(Extracted information)

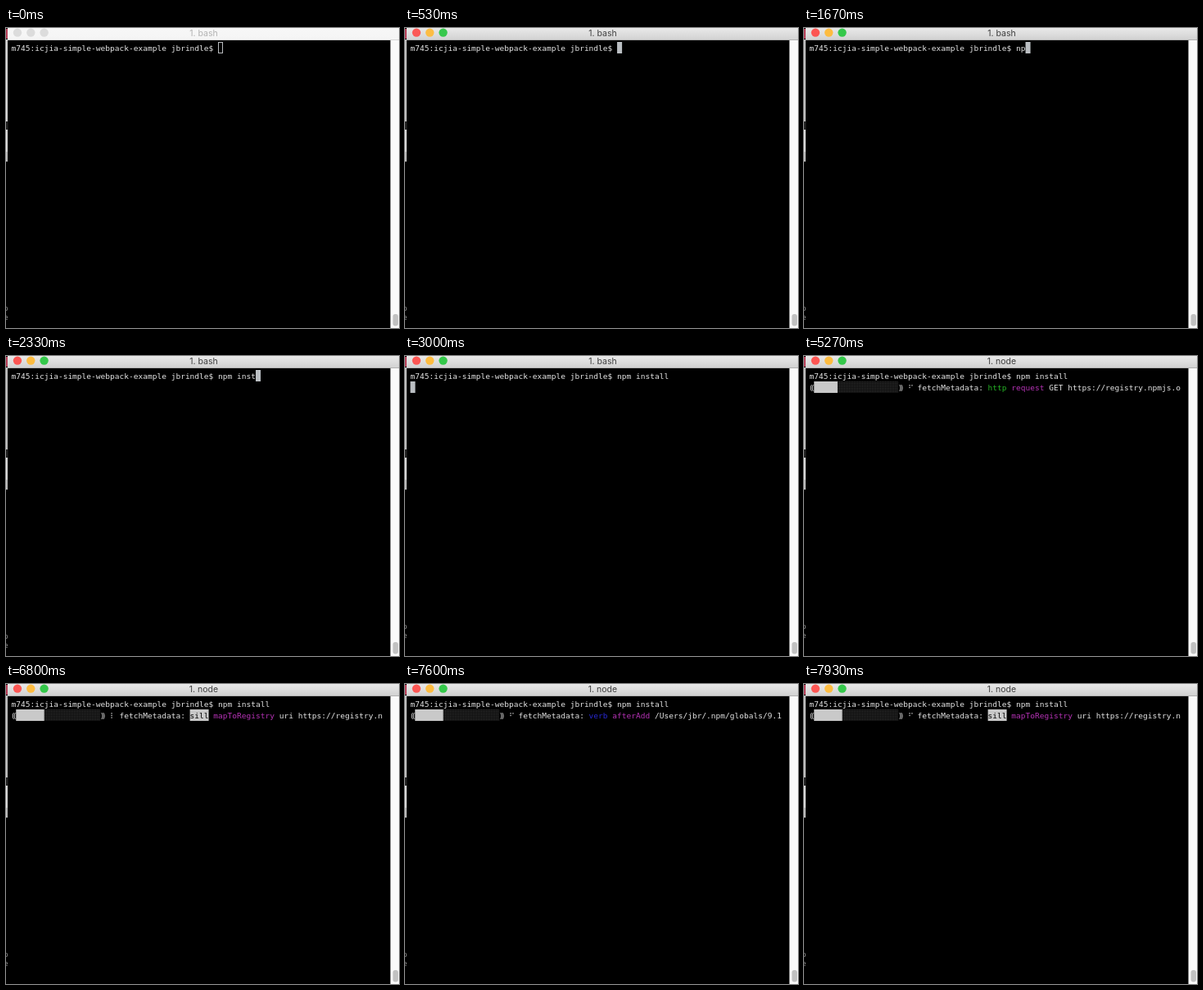
Recreate the animation shown at these times as an HTML page with a canvas. Size 480 by 366 pixels, loop 8 s.

```html
<!DOCTYPE html>
<html lang="en">
<head>
<meta charset="utf-8">
<title>Terminal</title>
<style>
html, body { margin: 0; width: 100%; height: 100%; overflow: hidden; background: #000; }
canvas { display: block; }
</style>
</head>
<body>
<canvas id="stage" width="480" height="366"></canvas>
<script>
const ctx = document.getElementById('stage').getContext('2d');
const LOOP = 8000, TICK = 1000 / 15;
const LEFT = 6.5, CELL = 5.74, TOP = 17, ROW = 14;
const WHITE = '#e4e4e4', MAGENTA = '#b532b5';
const PROMPT = 'm745:icjia-simple-webpack-example jbrindle$ ';
const COMMAND = 'npm install';

// [time, characters typed]
const TYPED = [[1530, 1], [1670, 2], [1800, 3], [1930, 4], [2070, 5], [2200, 6],
  [2330, 8], [2470, 9], [2600, 10], [2730, 11]];

// [time, task, level, prefix, message]
const LOG = [
  [4070, 'normalizeTree', 'sill', 'install', 'loadCurrentTree'],
  [4200, 'loadIdealTree', 'sill', 'install', 'loadIdealTree'],
  [4330, 'fetchMetadata', 'sill', 'mapToRegistry', 'using default registry'],
  [4470, 'fetchMetadata', 'sill', 'mapToRegistry', 'uri https://registry.npmjs.org/'],
  [4600, 'fetchMetadata', 'verb', 'request', 'uri https://registry.npmjs.org/'],
  [4730, 'fetchMetadata', 'http', 'request', 'GET https://registry.npmjs.org/'],
  [6670, 'fetchMetadata', 'verb', 'afterAdd', '/Users/jbr/.npm/globals/9.14.0'],
  [6800, 'fetchMetadata', 'sill', 'mapToRegistry', 'uri https://registry.npmjs.org/'],
  [7000, 'fetchMetadata', 'http', 'request', 'GET https://registry.npmjs.org/'],
  [7270, 'fetchMetadata', 'sill', 'mapToRegistry', 'uri https://registry.npmjs.org/'],
  [7470, 'fetchMetadata', 'verb', 'afterAdd', '/Users/jbr/.npm/globals/9.14.0'],
  [7730, 'fetchMetadata', 'sill', 'mapToRegistry', 'uri https://registry.npmjs.org/'],
];
const LEVELS = { sill: '#000', verb: '#2828d0', http: '#25b425' };

// [start, end, first spinner step, steps per tick]
const SPINS = [[4070, 4730, 7, 1], [4870, 5330, 4, 1], [5530, 6000, 1, 1], [6270, 6270, 9, 1],
  [6470, 6470, 0, 1], [6670, 7600, 6, 1], [7600, 7930, 0, 2]];
const SPINNER = '⠋⠙⠹⠸⠼⠴⠦⠧⠇⠏';

const last = (list, t) => list.filter(item => item[0] <= t).pop();
const colX = col => LEFT + col * CELL;

function rect(color, x, y, w, h) {
  ctx.fillStyle = color;
  ctx.fillRect(x, y, w, h);
}

function mix(a, b, k) {
  return `rgb(${a.map((v, i) => Math.round(v + (b[i] - v) * k))})`;
}

function write(text, col, row, color = WHITE) {
  ctx.font = '9.53px "DejaVu Sans Mono", monospace';
  ctx.textAlign = 'left';
  ctx.fillStyle = color;
  [...text].forEach((ch, i) => ctx.fillText(ch, colX(col + i), TOP + row * ROW + 10.5));
}

function cursor(col, row, hollow) {
  const x = colX(col), y = TOP + row * ROW;
  if (hollow) {
    ctx.strokeStyle = '#b9bcbf';
    ctx.lineWidth = 1;
    ctx.strokeRect(Math.round(x) + .5, y + .5, 5, 13);
  } else rect('#bbbfc3', x, y, CELL + .3, ROW);
}

function titleBar(t, active) {
  const bar = ctx.createLinearGradient(0, 0, 0, 14);
  bar.addColorStop(0, mix([247, 247, 247], [233, 233, 233], active));
  bar.addColorStop(1, mix([245, 245, 245], [210, 210, 210], active));
  rect(bar, 2, 0, 478, 14);
  rect(mix([214, 214, 214], [176, 176, 176], active), 2, 14, 478, 1);
  [[252, 86, 83], [253, 188, 64], [52, 200, 74]].forEach((color, i) => {
    ctx.fillStyle = mix([220, 220, 220], color, active);
    ctx.beginPath();
    ctx.arc(14 + i * 16.3, 5.6, 5.2, 0, 7);
    ctx.fill();
  });
  ctx.font = '10.5px Inter, sans-serif';
  ctx.textAlign = 'center';
  ctx.fillStyle = mix([178, 178, 178], [62, 62, 62], active);
  ctx.fillText(t < 3600 ? '1. bash' : '1. node', 241.5, 9.8);
}

// Sliver of the windows behind, plus the scroll bar
function surroundings(t, active) {
  rect('#b8415a', 0, 1, 2, 12);
  rect(mix([214, 214, 214], [190, 190, 190], active), 0, 14, 2, 100);
  rect('#222', 0, 114, 2.5, 10);
  rect('#d9d9d9', 0, 124, 2, 27);
  rect('#bcbcbc', 0, 151, 2, 12);
  const y = t < 2730 ? 345 : 333;
  ctx.font = '9.5px "DejaVu Sans Mono", monospace';
  ctx.textAlign = 'right';
  ctx.fillStyle = '#8a8a8a';
  ctx.fillText('p', 2.8, y - .5);
  ctx.fillText('e', 2.8, y + 11);
  rect('#fafafa', 469.5, 15, 10.5, 351);
  ctx.fillStyle = '#c1c1c1';
  ctx.beginPath();
  ctx.roundRect(472.5, 349, 6.5, 14.5, 3);
  ctx.fill();
}

function spinner(t) {
  const [start, end, first, rate] = last(SPINS, t);
  const step = first + rate * Math.floor((Math.min(t, end) - start) / TICK + .1);
  const bits = SPINNER.charCodeAt(step % 10) - 0x2800;
  for (let i = 0; i < 6; i++) {
    if (bits >> i & 1) rect('#d0d0d0', i < 3 ? 128.4 : 131.3, 35.2 + i % 3 * 2.6, 1.3, 1.3);
  }
}

function progress(t) {
  const [, task, level, prefix, message] = last(LOG, t);
  const filled = t < 4330 ? 0 : t < 6670 ? 5 : 6;
  const y = TOP + ROW;
  for (const shift of [-.15, .2]) {
    write('(', shift, 1);
    write(')', 19 + shift, 1);
  }
  rect('#101010', colX(1), y, 18 * CELL, ROW);
  for (let x = 13; x < 115; x += 2)
    for (let dy = 0; dy < ROW; dy += 2) rect('#333', x, y + dy, 1, 1);
  rect('#c9c9c9', colX(1), y, filled * CELL, ROW);
  spinner(t);
  write(task + ':', 23, 1);
  if (level === 'sill') rect('#c9c9c9', colX(38), y, 4 * CELL, ROW);
  write(level, 38, 1, LEVELS[level]);
  write(prefix, 43, 1, MAGENTA);
  const col = 44 + prefix.length;
  write(message.slice(0, 79 - col), col, 1);
}

function draw(t) {
  const k = Math.min(1, Math.max(0, (t - 10) / 730));
  const active = t < 70 ? 0 : 1 - (1 - k) ** 3;
  rect('#000', 0, 0, 480, 366);
  surroundings(t, active);
  titleBar(t, active);
  const typed = (last(TYPED, t) || [0, 0])[1];
  write(PROMPT + COMMAND.slice(0, typed), 0, 0);
  if (t < 3000) cursor(PROMPT.length + typed, 0, t < 70);
  else if (t < 4070) cursor(0, 1);
  else progress(t);
}

const begin = performance.now();
function frame() {
  draw((performance.now() - begin) % LOOP);
  requestAnimationFrame(frame);
}
frame();
</script>
</body>
</html>
```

(End Extracted information)

Repeat the listing above word for word and leave its images out.

Recreate the animation shown at these times as an HTML page with a canvas. Size 480 by 366 pixels, loop 8 s.

```html
<!DOCTYPE html>
<html lang="en">
<head>
<meta charset="utf-8">
<title>Terminal</title>
<style>
html, body { margin: 0; width: 100%; height: 100%; overflow: hidden; background: #000; }
canvas { display: block; }
</style>
</head>
<body>
<canvas id="stage" width="480" height="366"></canvas>
<script>
const ctx = document.getElementById('stage').getContext('2d');
const LOOP = 8000, TICK = 1000 / 15;
const LEFT = 6.5, CELL = 5.74, TOP = 17, ROW = 14;
const WHITE = '#e4e4e4', MAGENTA = '#b532b5';
const PROMPT = 'm745:icjia-simple-webpack-example jbrindle$ ';
const COMMAND = 'npm install';

// [time, characters typed]
const TYPED = [[1530, 1], [1670, 2], [1800, 3], [1930, 4], [2070, 5], [2200, 6],
  [2330, 8], [2470, 9], [2600, 10], [2730, 11]];

// [time, task, level, prefix, message]
const LOG = [
  [4070, 'normalizeTree', 'sill', 'install', 'loadCurrentTree'],
  [4200, 'loadIdealTree', 'sill', 'install', 'loadIdealTree'],
  [4330, 'fetchMetadata', 'sill', 'mapToRegistry', 'using default registry'],
  [4470, 'fetchMetadata', 'sill', 'mapToRegistry', 'uri https://registry.npmjs.org/'],
  [4600, 'fetchMetadata', 'verb', 'request', 'uri https://registry.npmjs.org/'],
  [4730, 'fetchMetadata', 'http', 'request', 'GET https://registry.npmjs.org/'],
  [6670, 'fetchMetadata', 'verb', 'afterAdd', '/Users/jbr/.npm/globals/9.14.0'],
  [6800, 'fetchMetadata', 'sill', 'mapToRegistry', 'uri https://registry.npmjs.org/'],
  [7000, 'fetchMetadata', 'http', 'request', 'GET https://registry.npmjs.org/'],
  [7270, 'fetchMetadata', 'sill', 'mapToRegistry', 'uri https://registry.npmjs.org/'],
  [7470, 'fetchMetadata', 'verb', 'afterAdd', '/Users/jbr/.npm/globals/9.14.0'],
  [7730, 'fetchMetadata', 'sill', 'mapToRegistry', 'uri https://registry.npmjs.org/'],
];
const LEVELS = { sill: '#000', verb: '#2828d0', http: '#25b425' };

// [start, end, first spinner step, steps per tick]
const SPINS = [[4070, 4730, 7, 1], [4870, 5330, 4, 1], [5530, 6000, 1, 1], [6270, 6270, 9, 1],
  [6470, 6470, 0, 1], [6670, 7600, 6, 1], [7600, 7930, 0, 2]];
const SPINNER = '⠋⠙⠹⠸⠼⠴⠦⠧⠇⠏';

const last = (list, t) => list.filter(item => item[0] <= t).pop();
const colX = col => LEFT + col * CELL;

function rect(color, x, y, w, h) {
  ctx.fillStyle = color;
  ctx.fillRect(x, y, w, h);
}

function mix(a, b, k) {
  return `rgb(${a.map((v, i) => Math.round(v + (b[i] - v) * k))})`;
}

function write(text, col, row, color = WHITE) {
  ctx.font = '9.53px "DejaVu Sans Mono", monospace';
  ctx.textAlign = 'left';
  ctx.fillStyle = color;
  [...text].forEach((ch, i) => ctx.fillText(ch, colX(col + i), TOP + row * ROW + 10.5));
}

function cursor(col, row, hollow) {
  const x = colX(col), y = TOP + row * ROW;
  if (hollow) {
    ctx.strokeStyle = '#b9bcbf';
    ctx.lineWidth = 1;
    ctx.strokeRect(Math.round(x) + .5, y + .5, 5, 13);
  } else rect('#bbbfc3', x, y, CELL + .3, ROW);
}

function titleBar(t, active) {
  const bar = ctx.createLinearGradient(0, 0, 0, 14);
  bar.addColorStop(0, mix([247, 247, 247], [233, 233, 233], active));
  bar.addColorStop(1, mix([245, 245, 245], [210, 210, 210], active));
  rect(bar, 2, 0, 478, 14);
  rect(mix([214, 214, 214], [176, 176, 176], active), 2, 14, 478, 1);
  [[252, 86, 83], [253, 188, 64], [52, 200, 74]].forEach((color, i) => {
    ctx.fillStyle = mix([220, 220, 220], color, active);
    ctx.beginPath();
    ctx.arc(14 + i * 16.3, 5.6, 5.2, 0, 7);
    ctx.fill();
  });
  ctx.font = '10.5px Inter, sans-serif';
  ctx.textAlign = 'center';
  ctx.fillStyle = mix([178, 178, 178], [62, 62, 62], active);
  ctx.fillText(t < 3600 ? '1. bash' : '1. node', 241.5, 9.8);
}

// Sliver of the windows behind, plus the scroll bar
function surroundings(t, active) {
  rect('#b8415a', 0, 1, 2, 12);
  rect(mix([214, 214, 214], [190, 190, 190], active), 0, 14, 2, 100);
  rect('#222', 0, 114, 2.5, 10);
  rect('#d9d9d9', 0, 124, 2, 27);
  rect('#bcbcbc', 0, 151, 2, 12);
  const y = t < 2730 ? 345 : 333;
  ctx.font = '9.5px "DejaVu Sans Mono", monospace';
  ctx.textAlign = 'right';
  ctx.fillStyle = '#8a8a8a';
  ctx.fillText('p', 2.8, y - .5);
  ctx.fillText('e', 2.8, y + 11);
  rect('#fafafa', 469.5, 15, 10.5, 351);
  ctx.fillStyle = '#c1c1c1';
  ctx.beginPath();
  ctx.roundRect(472.5, 349, 6.5, 14.5, 3);
  ctx.fill();
}

function spinner(t) {
  const [start, end, first, rate] = last(SPINS, t);
  const step = first + rate * Math.floor((Math.min(t, end) - start) / TICK + .1);
  const bits = SPINNER.charCodeAt(step % 10) - 0x2800;
  for (let i = 0; i < 6; i++) {
    if (bits >> i & 1) rect('#d0d0d0', i < 3 ? 128.4 : 131.3, 35.2 + i % 3 * 2.6, 1.3, 1.3);
  }
}

function progress(t) {
  const [, task, level, prefix, message] = last(LOG, t);
  const filled = t < 4330 ? 0 : t < 6670 ? 5 : 6;
  const y = TOP + ROW;
  for (const shift of [-.15, .2]) {
    write('(', shift, 1);
    write(')', 19 + shift, 1);
  }
  rect('#101010', colX(1), y, 18 * CELL, ROW);
  for (let x = 13; x < 115; x += 2)
    for (let dy = 0; dy < ROW; dy += 2) rect('#333', x, y + dy, 1, 1);
  rect('#c9c9c9', colX(1), y, filled * CELL, ROW);
  spinner(t);
  write(task + ':', 23, 1);
  if (level === 'sill') rect('#c9c9c9', colX(38), y, 4 * CELL, ROW);
  write(level, 38, 1, LEVELS[level]);
  write(prefix, 43, 1, MAGENTA);
  const col = 44 + prefix.length;
  write(message.slice(0, 79 - col), col, 1);
}

function draw(t) {
  const k = Math.min(1, Math.max(0, (t - 10) / 730));
  const active = t < 70 ? 0 : 1 - (1 - k) ** 3;
  rect('#000', 0, 0, 480, 366);
  surroundings(t, active);
  titleBar(t, active);
  const typed = (last(TYPED, t) || [0, 0])[1];
  write(PROMPT + COMMAND.slice(0, typed), 0, 0);
  if (t < 3000) cursor(PROMPT.length + typed, 0, t < 70);
  else if (t < 4070) cursor(0, 1);
  else progress(t);
}

const begin = performance.now();
function frame() {
  draw((performance.now() - begin) % LOOP);
  requestAnimationFrame(frame);
}
frame();
</script>
</body>
</html>
```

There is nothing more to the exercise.